How it’s going. To be fair, the industry is only at the start and has a long way to go, but the standards are now established. As of last November, 58 suppliers have signed on as members, and factories worldwide are increasingly embracing Hermes, as well as other higher-level powerful communications for factory and enterprise Industry 4.0 manufacturing. For early adopters, such as a North American customer that installed a Hermes and CFX-equipped line in early 2020, immediate improvements have been noted. That assembler commented the cutting-edge connectivity led to significantly reduced setup times and nearly eliminated process variation for extreme productivity. Indeed, the ability to carry out full product changeovers for the entire line with less operator intervention is one example of how this technology can reduce the resources required for low-value routine tasks. Other practical examples are seen at manufacturers of high-end industrial assemblies. These customers have small (<300 units) runs; therefore, many changeovers are performed every shift. Hermes capability saves them considerable time, enabling more productive resource allocation and eliminating potentially expensive errors.

The core of communication is transparency, comprehensiveness and analysis; this is the heart of Industry 4.0. With the Hermes and CFX standards in place and industry adoption on the rise, the lines of communication are open. Welcome to the smart factory.

Clive Ashmore headshot
Clive Ashmore

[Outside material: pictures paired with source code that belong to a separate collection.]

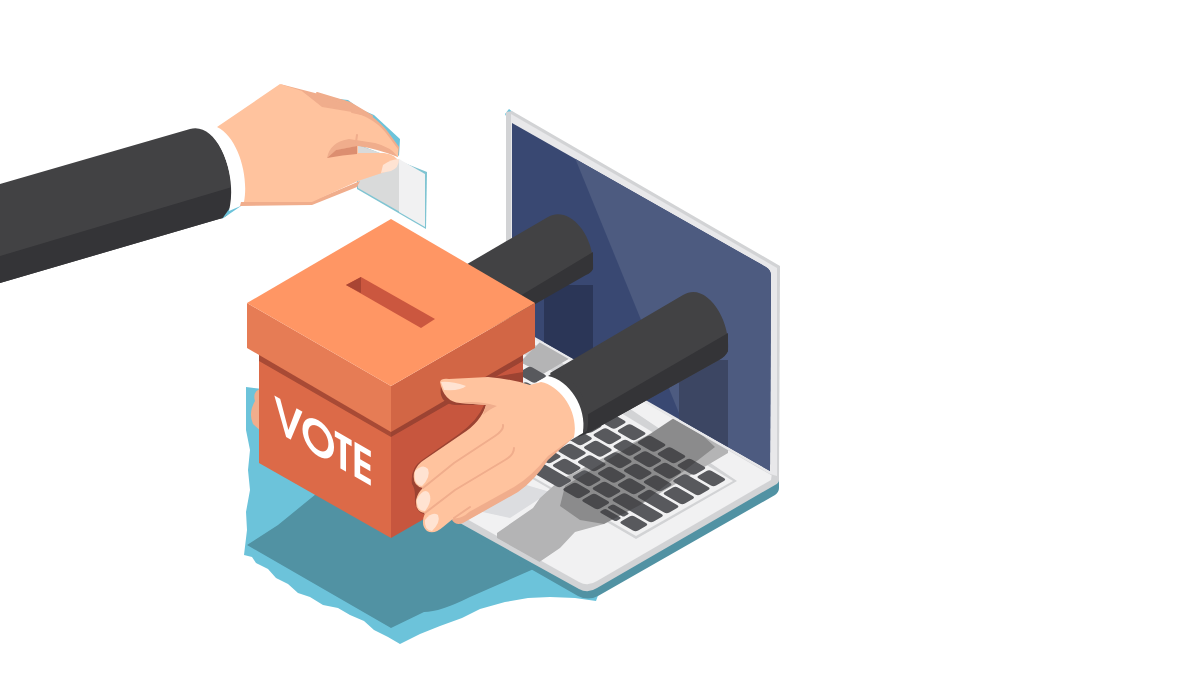
<!DOCTYPE html>
<html lang="en">
<head>
<meta charset="utf-8">
<title>Online voting</title>
<style>
:root{
  --paper:#fff; --teal:#6cc3da; --teal-dark:#5192a3;
  --sleeve:#424244; --sleeve-dark:#343437; --cuff:#fff;
  --skin:#ffc39e; --skin-mid:#f0ad8c; --skin-dark:#dc8e70; --nail:#ffe3d2;
  --lid:#ff9664; --lid-left:#e67c55; --lid-right:#d26645;
  --box-left:#dc6a48; --box-right:#c7563e; --under-lid:#a84a35; --slot:#cb573f;
  --screen:#394872; --glare:#4d5b80; --screen-shade:#2b3657;
  --case:#f1f1f2; --rim:#d2d3d5; --frame:#e8e8ea; --key:#58595d; --shade:#b4b4b5;
}
html,body{margin:0;width:1200px;height:675px;overflow:hidden;background:var(--paper)}
svg{display:block}
.vote{font:bold 47px "TeX Gyre Adventor",Lato,sans-serif;fill:var(--paper)}
.keys{fill:var(--key)}
.crease{fill:none;stroke:var(--skin-mid);stroke-width:2;stroke-linecap:round}
</style>
</head>
<body>
<svg width="1200" height="675" viewBox="0 0 1200 675" role="img" aria-label="A hand drops a ballot into a vote box held by two arms reaching out of a laptop">
  <defs>
    <g id="key-row">
      <rect x="-20" width="20" height="15" rx="3"/><rect x="-43" width="20" height="15" rx="3"/>
      <rect x="-66" width="20" height="15" rx="3"/><rect x="-89" width="20" height="15" rx="3"/>
      <rect x="-112" width="20" height="15" rx="3"/><rect x="-135" width="20" height="15" rx="3"/>
      <rect x="-158" width="20" height="15" rx="3"/><rect x="-181" width="20" height="15" rx="3"/>
      <rect x="-204" width="20" height="15" rx="3"/><rect x="-227" width="20" height="15" rx="3"/>
    </g>
    <clipPath id="screen-area"><path d="M512 123L766 267Q771 270 771 276L770 471L512 324Z"/></clipPath>
    <clipPath id="deck-area"><path d="M510 322L772 473L771 484L597 584Q588 589 579 584L440 506Z"/></clipPath>
  </defs>

  <g id="ground-shadow">
    <path fill="var(--teal)" d="M246 387L262 389L400 460L600 590L596 601L575 598L550 597L528 598L505 602L480 609L462 618L440 626L420 634L400 644L388 637L374 630L364 621L350 615L338 608L323 605L310 597L298 593L288 584L276 578L268 569L256 563L252 557L244 555L247 530L246 512L250 490L248 470L250 450L246 430Z"/>
    <path fill="var(--teal-dark)" d="M247 545L278 525L316 494L391 520L460 505L540 560L536 568L470 597Q440 612 424 612L391 628Z"/>
    <path fill="var(--teal-dark)" d="M450 515L580 585Q589 590 598 585L779 478V488Q779 492 775 495L598 596Q588 601 578 596L450 523Z"/>
  </g>

  <g id="laptop">
    <path fill="var(--rim)" d="M506 320L779 472V480Q779 483 775 485L597 588Q588 594 579 589L440 512Z"/>
    <path fill="var(--case)" d="M510 322L772 473L771 480L597 581Q588 587 579 582L440 504Z"/>
    <path fill="var(--rim)" d="M512 342L528 340L737 481L636 539L500 460Z"/>
    <path fill="var(--case)" d="M514 348L733 481L636 536L502 459Z"/>
    <path fill="#dcdde0" d="M506 479L550 492L510 518L478 511Z"/>
    <g clip-path="url(#deck-area)">
      <path fill="var(--shade)" d="M520 362L540 342L572 357L543 374ZM650 434L680 414L728 444V453L640 505L604 524L575 532L560 548L535 565L497 540V533L533 508L540 498L560 480Z"/>
      <g class="keys" transform="matrix(.866 .5 -.866 .5 736 481)">
        <use href="#key-row" x="-7" y="4"/>
        <rect x="-37" y="22" width="30" height="15" rx="3"/><use href="#key-row" x="-40" y="22"/>
        <rect x="-30" y="40" width="23" height="15" rx="3"/><use href="#key-row" x="-33" y="40"/>
        <rect x="-42" y="58" width="35" height="15" rx="3"/><use href="#key-row" x="-45" y="58"/>
        <rect x="-53" y="76" width="46" height="15" rx="3"/><use href="#key-row" x="-56" y="76"/>
        <rect x="-26" y="94" width="19" height="15" rx="3"/><rect x="-48" y="103" width="19" height="7" rx="2"/><rect x="-48" y="94" width="19" height="7" rx="2"/><rect x="-70" y="94" width="19" height="15" rx="3"/><rect x="-92" y="94" width="19" height="15" rx="3"/><rect x="-190" y="94" width="95" height="15" rx="3"/><use href="#key-row" x="-193" y="94"/>
      </g>
      <path fill="#222" opacity=".28" d="M650 434L680 414L715 447L640 505L604 524L580 520L560 506L565 486Z"/>
    </g>
    <path fill="var(--teal)" d="M505 114L509 109L514 113L508 120Z"/>
    <path fill="var(--rim)" d="M506 112L512 111L780 266L779 479L771 475L506 322Z"/>
    <path fill="var(--frame)" d="M511 114L777 268V476L770 474L511 326Z"/>
    <g clip-path="url(#screen-area)">
      <path fill="var(--screen)" d="M500 110H780V480H500Z"/>
      <path fill="var(--glare)" d="M575 158L780 275V480L690 440Z"/>
      <path fill="var(--screen-shade)" d="M544 285H593V372L544 344Z"/>
      <path fill="#3c4663" d="M679 360H728V450L679 422Z"/>
    </g>
  </g>

  <g id="back-arm">
    <path fill="var(--sleeve)" d="M450 274L548 217C569 205 595 235 593 269L530 307L450 350Z"/>
    <path fill="var(--sleeve-dark)" d="M520 296L593 252V269Q591 273 586 275L530 307Z"/>
  </g>
  <path id="back-fingers" fill="var(--skin-mid)" d="M262 388Q252 391 255 401Q248 413 253 424L262 432Z"/>

  <g id="ballot-box">
    <path fill="var(--box-left)" d="M259 350L391 426V538L259 463Z"/>
    <path fill="var(--box-right)" d="M391 426L523 350V462L391 538Z"/>
    <path fill="var(--under-lid)" d="M259 354L391 431V437L259 361Z"/>
    <path fill="#9c4332" d="M391 431L523 354V361L391 437Z"/>
    <path fill="var(--lid-left)" d="M247 303L391 386V432L247 348Z"/>
    <path fill="var(--lid-right)" d="M391 386L535 303V348L391 432Z"/>
    <path fill="var(--lid)" d="M391 219L535 303L391 386L247 303Z"/>
    <path fill="var(--slot)" d="M361 277L435 319L421 328L346 285Z"/>
    <path fill="#a94533" d="M361 277V293L346 285Z"/>
    <text class="vote" transform="matrix(1 .577 0 1 274 430)" textLength="99" lengthAdjust="spacingAndGlyphs">VOTE</text>
  </g>

  <g id="front-arm">
    <path fill="#9c4332" d="M441 386Q438 403 455 405L484 405Q478 420 459 434L422 460Q410 468 412 484Q415 488 415 496Q414 512 424 514L430 530L484 470L523 410V372Z"/>
    <path fill="var(--sleeve)" d="M550 373L683 295C706 281 731 319 728 351Q726 356 719 360L588 433Z"/>
    <path fill="var(--sleeve-dark)" d="M585 416L728 333V351Q726 356 719 360L588 433L578 437Z"/>
    <path fill="var(--cuff)" d="M537 382L548 376C569 374 589 407 583 433L571 440Z"/>
    <path fill="var(--sleeve)" d="M548 376L557 370C577 380 593 405 587 431L583 433C587 407 569 380 548 376Z"/>
    <path fill="var(--skin-mid)" d="M452 520Q456 526 463 523L518 492Q535 480 548 460L574 437L540 430L460 500Z"/>
    <path fill="var(--skin)" d="M440 382Q441 378 449 379L488 377Q512 379 530 385L541 382C561 386 579 412 574 437L548 456Q531 477 514 487L469 512Q462 519 454 518L443 527Q434 535 427 531Q420 525 425 513Q415 512 416 500Q418 492 423 488Q412 486 414 473Q417 464 424 460L462 434Q481 422 486 405L460 403Q444 402 440 382Z"/>
    <path fill="var(--skin-mid)" d="M460 403Q477 400 497 406Q488 410 483 415L486 405Z"/>
    <path class="crease" d="M423 488L454 463L495 436Q504 430 503 425M425 513L455 490L505 460Q514 455 514 448M454 518L470 507"/>
    <g fill="var(--nail)">
      <path d="M441 382Q451 381 466 386Q461 391 444 390Z"/>
      <path d="M415 471Q423 463 428 469Q431 477 422 486Q413 485 415 471Z"/>
      <path d="M417 499Q424 487 429 493Q433 501 425 511Q416 511 417 499Z"/>
      <path d="M425 520Q432 511 438 515Q441 522 432 531Q424 530 425 520Z"/>
    </g>
  </g>

  <g id="voting-arm">
    <path fill="var(--teal)" d="M330 98L348 100L360 109L374 115L387 127L400 139L399 156L380 142Z"/>
    <path fill="#7fc4d2" d="M357 144L427 172L426 229L357 189Z"/>
    <path fill="#d9dada" d="M358 145L400 160V212L358 188Z"/>
    <path fill="#f1f1f2" d="M399 159L425 174V227L399 212Z"/>
    <path fill="var(--sleeve)" d="M0 184L190 129C214 122 235 163 232 207Q229 217 219 219L0 283Z"/>
    <path fill="var(--sleeve-dark)" d="M0 256L232 187V207Q229 217 219 219L0 283Z"/>
    <path fill="var(--teal)" d="M222 219L241 206L232 205Z"/>
    <path fill="var(--cuff)" d="M202 128L217 127C238 134 249 176 243 205L229 211C237 180 223 137 202 128Z"/>
    <path fill="var(--skin-mid)" d="M241 202L312 201L360 181L357 187L312 205L240 206ZM280 84L346 101Q374 114 388 132L399 147L398 157L340 120Z"/>
    <path fill="var(--skin)" d="M217 127L280 84L302 91L322 107L352 112Q376 118 389 137L398 149V157L385 150L358 142L358 153L384 153Q397 155 398 162Q394 170 382 173L358 181L312 202L244 202C249 176 238 137 217 127Z"/>
    <path fill="var(--skin-mid)" d="M302 91L322 106L354 110Q342 101 302 91ZM327 158Q330 142 349 139L375 143Q391 147 398 157Q378 149 358 146L336 150Z"/>
    <path fill="var(--skin-dark)" d="M327 158L336 150L357 146V154Q343 155 327 158Z"/>
    <path class="crease" d="M317 93L350 103L372 116M352 112L366 115M357 135L356 142"/>
    <path fill="var(--nail)" d="M383 165Q391 159 399 159Q399 168 391 171L381 173Z"/>
  </g>
</svg>
</body>
</html>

is global applied process engineering manager at ASM Assembly Systems, Printing Solutions Division (; His column appears bimonthly.